Poppy seeds are harvested from the opium poppy (Papaver somniferum), the same plant used to create opiates such as heroin and morphine. Poppy seeds don’t inherently contain morphine or codeine, but can become contaminated during the harvesting process.
During harvest, the “latex” — the white, milky material contained in the pods of opium poppies that is used to make heroin — can be transferred onto the poppy seeds.
However, there is one important distinction between your average poppy seed for baking and those used for teas.
Poppy seeds used for baking and food preparation have been “washed” or cleaned before use, which removes their narcotic component. Some residue can still remain, which is why poppy seeds can actually cause a positive drug test result.
“Unwashed” poppy seeds, like those marketed for PoppySeed Wash, are left this way intentionally in order to leave the narcotic opiate components intact.

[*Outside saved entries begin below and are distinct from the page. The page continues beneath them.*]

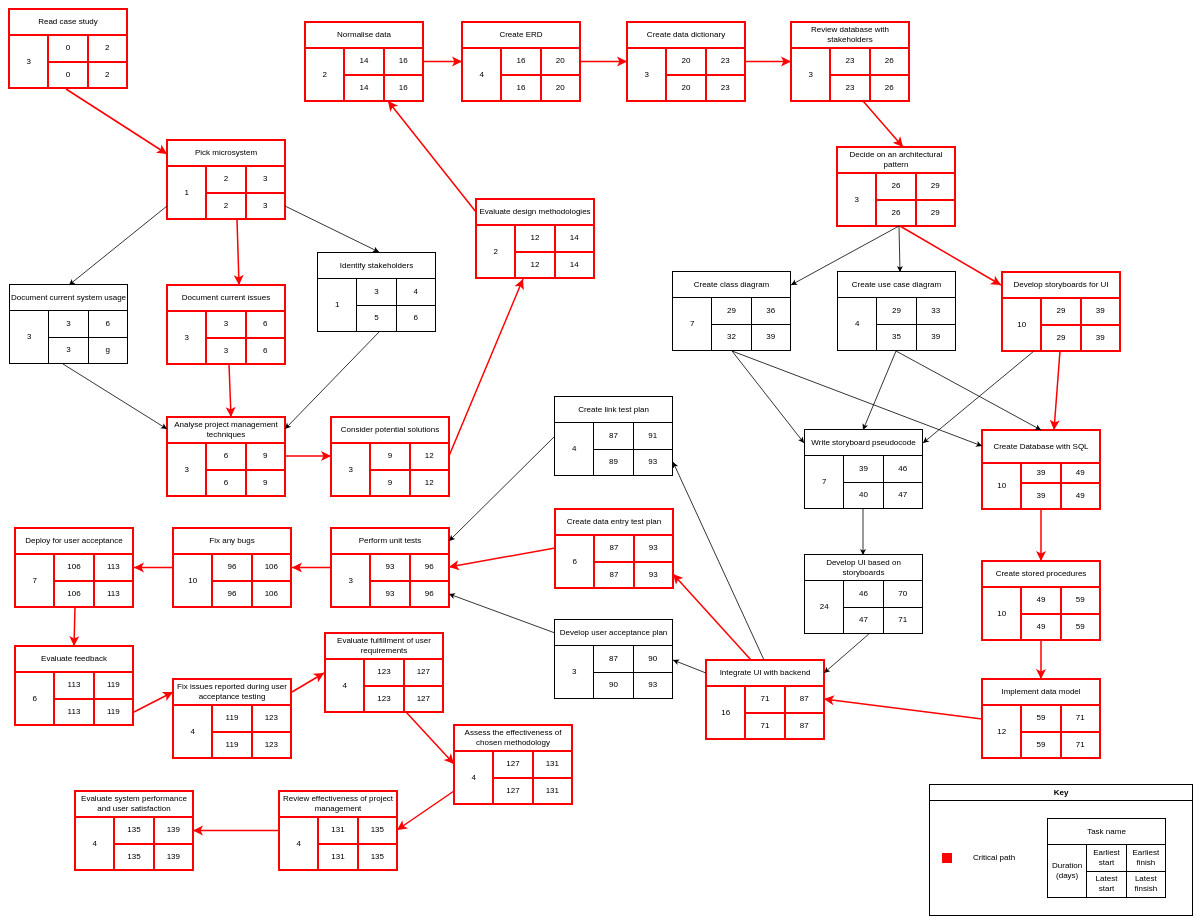
<!DOCTYPE html>
<html lang="en">
<head>
<meta charset="utf-8">
<title>Critical path network</title>
<style>
:root { --critical: #ff0000; --normal: #000000; --paper: #ffffff; --ink: #000000; }
* { box-sizing: border-box; margin: 0; }
body { width: 1200px; height: 924px; overflow: hidden; background: var(--paper); color: var(--ink); font: 8px/10px "Liberation Sans", Arial, sans-serif; }
.network { position: relative; width: 1200px; height: 924px; overflow: hidden; }
.task { position: absolute; display: grid; grid-template: repeat(3, minmax(0, 1fr)) / repeat(3, minmax(0, 1fr)); width: 119px; height: 80px; padding: 1px; gap: 1px; background: var(--normal); text-align: center; }
.task.critical { width: 120px; height: 81px; margin: -1px; padding: 2px; gap: 2px; background: var(--critical); }
.task.tall-title { grid-template-rows: 31px 18px 1fr; }
.task > * { display: flex; align-items: center; justify-content: center; background: var(--paper); font: inherit; white-space: nowrap; }
.task h2 { grid-column: 1 / -1; }
.task .days { grid-row: 2 / 4; }
.links { position: absolute; inset: 0; fill: none; }
.links .normal { stroke: var(--normal); stroke-width: 0.8; }
.links .critical { stroke: var(--critical); stroke-width: 1.5; }
.key { position: absolute; left: 929px; top: 784px; width: 264px; height: 132px; border: 1px solid var(--normal); }
.key-title { height: 16px; border-bottom: 1px solid var(--normal); font-size: 8px; line-height: 15px; font-weight: bold; text-align: center; }
.key-body { display: flex; align-items: center; height: 114px; padding-left: 12px; }
.swatch { width: 10px; height: 10px; background: var(--critical); }
.key-label { width: 84px; text-align: center; }
.key .task { position: static; margin-left: 11px; }
</style>
</head>
<body>
<main class="network">
<article class="task critical" style="left:9px;top:9px"><h2>Read case study</h2><span class="days">3</span><span>0</span><span>2</span><span>0</span><span>2</span></article>
<article class="task critical" style="left:305px;top:22px"><h2>Normalise data</h2><span class="days">2</span><span>14</span><span>16</span><span>14</span><span>16</span></article>
<article class="task critical" style="left:462px;top:22px"><h2>Create ERD</h2><span class="days">4</span><span>16</span><span>20</span><span>16</span><span>20</span></article>
<article class="task critical" style="left:627px;top:22px"><h2>Create data dictionary</h2><span class="days">3</span><span>20</span><span>23</span><span>20</span><span>23</span></article>
<article class="task critical" style="left:791px;top:22px"><h2>Review database with<br>stakeholders</h2><span class="days">3</span><span>23</span><span>26</span><span>23</span><span>26</span></article>
<article class="task critical" style="left:167px;top:140px"><h2>Pick microsystem</h2><span class="days">1</span><span>2</span><span>3</span><span>2</span><span>3</span></article>
<article class="task critical" style="left:837px;top:147px"><h2>Decide on an architectural<br>pattern</h2><span class="days">3</span><span>26</span><span>29</span><span>26</span><span>29</span></article>
<article class="task critical" style="left:476px;top:199px"><h2>Evaluate design methodologies</h2><span class="days">2</span><span>12</span><span>14</span><span>12</span><span>14</span></article>
<article class="task" style="left:317px;top:252px"><h2>Identify stakeholders</h2><span class="days">1</span><span>3</span><span>4</span><span>5</span><span>6</span></article>
<article class="task" style="left:9px;top:284px"><h2>Document current system usage</h2><span class="days">3</span><span>3</span><span>6</span><span>3</span><span>g</span></article>
<article class="task critical" style="left:167px;top:285px"><h2>Document current issues</h2><span class="days">3</span><span>3</span><span>6</span><span>3</span><span>6</span></article>
<article class="task" style="left:672px;top:271px"><h2>Create class diagram</h2><span class="days">7</span><span>29</span><span>36</span><span>32</span><span>39</span></article>
<article class="task" style="left:837px;top:271px"><h2>Create use case diagram</h2><span class="days">4</span><span>29</span><span>33</span><span>35</span><span>39</span></article>
<article class="task critical" style="left:1002px;top:272px"><h2>Develop storyboards for UI</h2><span class="days">10</span><span>29</span><span>39</span><span>29</span><span>39</span></article>
<article class="task critical" style="left:167px;top:417px"><h2>Analyse project management<br>techniques</h2><span class="days">3</span><span>6</span><span>9</span><span>6</span><span>9</span></article>
<article class="task critical" style="left:331px;top:417px"><h2>Consider potential solutions</h2><span class="days">3</span><span>9</span><span>12</span><span>9</span><span>12</span></article>
<article class="task" style="left:554px;top:396px"><h2>Create link test plan</h2><span class="days">4</span><span>87</span><span>91</span><span>89</span><span>93</span></article>
<article class="task" style="left:804px;top:429px"><h2>Write storyboard pseudocode</h2><span class="days">7</span><span>39</span><span>46</span><span>40</span><span>47</span></article>
<article class="task critical tall-title" style="left:982px;top:430px"><h2>Create Database with SQL</h2><span class="days">10</span><span>39</span><span>49</span><span>39</span><span>49</span></article>
<article class="task critical" style="left:555px;top:509px"><h2>Create data entry test plan</h2><span class="days">6</span><span>87</span><span>93</span><span>87</span><span>93</span></article>
<article class="task critical" style="left:331px;top:528px"><h2>Perform unit tests</h2><span class="days">3</span><span>93</span><span>96</span><span>93</span><span>96</span></article>
<article class="task critical" style="left:173px;top:528px"><h2>Fix any bugs</h2><span class="days">10</span><span>96</span><span>106</span><span>96</span><span>106</span></article>
<article class="task critical" style="left:15px;top:528px"><h2>Deploy for user acceptance</h2><span class="days">7</span><span>106</span><span>113</span><span>106</span><span>113</span></article>
<article class="task" style="left:804px;top:554px"><h2>Develop UI based on<br>storyboards</h2><span class="days">24</span><span>46</span><span>70</span><span>47</span><span>71</span></article>
<article class="task critical" style="left:982px;top:561px"><h2>Create stored procedures</h2><span class="days">10</span><span>49</span><span>59</span><span>49</span><span>59</span></article>
<article class="task" style="left:554px;top:619px"><h2>Develop user acceptance plan</h2><span class="days">3</span><span>87</span><span>90</span><span>90</span><span>93</span></article>
<article class="task critical" style="left:706px;top:660px"><h2>Integrate UI with backend</h2><span class="days">16</span><span>71</span><span>87</span><span>71</span><span>87</span></article>
<article class="task critical" style="left:982px;top:679px"><h2>Implement data model</h2><span class="days">12</span><span>59</span><span>71</span><span>59</span><span>71</span></article>
<article class="task critical" style="left:15px;top:646px"><h2>Evaluate feedback</h2><span class="days">6</span><span>113</span><span>119</span><span>113</span><span>119</span></article>
<article class="task critical" style="left:173px;top:679px"><h2>Fix issues reported during user<br>acceptance testing</h2><span class="days">4</span><span>119</span><span>123</span><span>119</span><span>123</span></article>
<article class="task critical" style="left:325px;top:633px"><h2>Evaluate fulfillment of user<br>requirements</h2><span class="days">4</span><span>123</span><span>127</span><span>123</span><span>127</span></article>
<article class="task critical" style="left:454px;top:725px"><h2>Assess the effectiveness of<br>chosen methodology</h2><span class="days">4</span><span>127</span><span>131</span><span>127</span><span>131</span></article>
<article class="task critical" style="left:279px;top:791px"><h2>Review effectiveness of project<br>management</h2><span class="days">4</span><span>131</span><span>135</span><span>131</span><span>135</span></article>
<article class="task critical" style="left:75px;top:791px"><h2>Evaluate system performance<br>and user satisfaction</h2><span class="days">4</span><span>135</span><span>139</span><span>135</span><span>139</span></article>

<svg class="links" width="1200" height="924" viewBox="0 0 1200 924" aria-hidden="true">
<defs>
<marker id="arrow-normal" markerUnits="userSpaceOnUse" markerWidth="8" markerHeight="8" refX="7" refY="4" orient="auto"><path d="M7 4 1 1 2.5 4 1 7Z" fill="#000000" stroke="none"/></marker>
<marker id="arrow-critical" markerUnits="userSpaceOnUse" markerWidth="12" markerHeight="12" refX="11" refY="6" orient="auto"><path d="M11 6 1 1 3.5 6 1 11Z" fill="#ff0000" stroke="none"/></marker>
</defs>
<g class="normal" marker-end="url(#arrow-normal)">
<line x1="167" y1="206" x2="69" y2="285"/>
<line x1="285" y1="206" x2="379" y2="252"/>
<line x1="63" y1="364" x2="167" y2="429"/>
<line x1="380" y1="331" x2="285" y2="429"/>
<line x1="899" y1="226" x2="791" y2="285"/>
<line x1="899" y1="226" x2="900" y2="272"/>
<line x1="732" y1="351" x2="804" y2="443"/>
<line x1="732" y1="351" x2="982" y2="446"/>
<line x1="896" y1="351" x2="863" y2="430"/>
<line x1="896" y1="351" x2="1041" y2="430"/>
<line x1="1034" y1="351" x2="923" y2="443"/>
<line x1="863" y1="509" x2="863" y2="555"/>
<line x1="870" y1="633" x2="824" y2="673"/>
<line x1="764" y1="660" x2="673" y2="462"/>
<line x1="706" y1="673" x2="673" y2="660"/>
<line x1="555" y1="436" x2="449" y2="541"/>
<line x1="555" y1="633" x2="449" y2="594"/>
</g>
<g class="critical" marker-end="url(#arrow-critical)">
<line x1="66" y1="89" x2="167" y2="154"/>
<line x1="237" y1="219" x2="239" y2="285"/>
<line x1="229" y1="364" x2="231" y2="417"/>
<line x1="285" y1="456" x2="331" y2="456"/>
<line x1="449" y1="456" x2="523" y2="279"/>
<line x1="476" y1="212" x2="388" y2="101"/>
<line x1="423" y1="61.5" x2="462" y2="61.5"/>
<line x1="581" y1="61.5" x2="627" y2="61.5"/>
<line x1="745" y1="61.5" x2="791" y2="61.5"/>
<line x1="863" y1="101" x2="903" y2="147"/>
<line x1="900" y1="226" x2="1001" y2="285"/>
<line x1="1060" y1="351" x2="1054" y2="430"/>
<line x1="1041" y1="509" x2="1041" y2="561"/>
<line x1="1041" y1="640" x2="1041" y2="679"/>
<line x1="982" y1="719" x2="824" y2="699"/>
<line x1="751" y1="660" x2="673" y2="574"/>
<line x1="555" y1="548" x2="449" y2="567"/>
<line x1="331" y1="567.5" x2="292" y2="567.5"/>
<line x1="173" y1="567.5" x2="134" y2="567.5"/>
<line x1="75" y1="607" x2="74" y2="646"/>
<line x1="134" y1="712" x2="173" y2="692"/>
<line x1="292" y1="692" x2="324" y2="673"/>
<line x1="406" y1="712" x2="454" y2="764"/>
<line x1="454" y1="791" x2="397" y2="830"/>
<line x1="279" y1="830.5" x2="193" y2="830.5"/>
</g>
</svg>

<aside class="key">
<h1 class="key-title">Key</h1>
<div class="key-body">
<span class="swatch"></span>
<span class="key-label">Critical path</span>
<div class="task"><h2>Task name</h2><span class="days">Duration<br>(days)</span><span>Earliest<br>start</span><span>Earliest<br>finish</span><span>Latest<br>start</span><span>Latest<br>finsish</span></div>
</div>
</aside>
</main>
</body>
</html>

What’s the danger?
The danger, say experts, is that the unwashed poppy seed market isn’t regulated, and the amount of morphine and codeine contained in the seeds can vary from one batch to the next.
“The purity of the ‘active’ ingredient can vary batch to batch, and there may be dangerous contaminates. If there is enough morphine for a drug effect, then you have the same concerns for overdose that you would for any other strong opioid,” said Edward Bilsky, PhD, provost and chief academic officer at Pacific Northwest University of Health Sciences in Washington and an expert in opioid pharmacology.
The use of poppy seed tea has already resulted in fatalities.
A 2017 study co-authored by Swortwood in the Journal of Forensic Sciences reviewed case reports of two young men, one 24 years old and the other 21 years old, who both died from overdosing on poppy seed tea.
The death of Stephen Hacala, the 24-year-old mentioned in the journal article, has since led Leslie Rutledge, Arkansas attorney general, to request that the FDA limit the sale of unwashed poppy seeds. Arkansas Senator Tom Cotton also praised the FDA’s recent action against PoppySeed Wash in a separate statement.
Unwashed poppy seeds continue to be available through a variety of online retailers, including Amazon and eBay.
“We’re really focusing on public awareness at this point,” said Swortwood.
“I’ve actually been in contact with a few physicians, especially addiction medicine physicians, who are treating patients with morphine addiction from consuming poppy seed tea. They are not heroin users, but they actually become addicted to the morphine from the tea,” she said.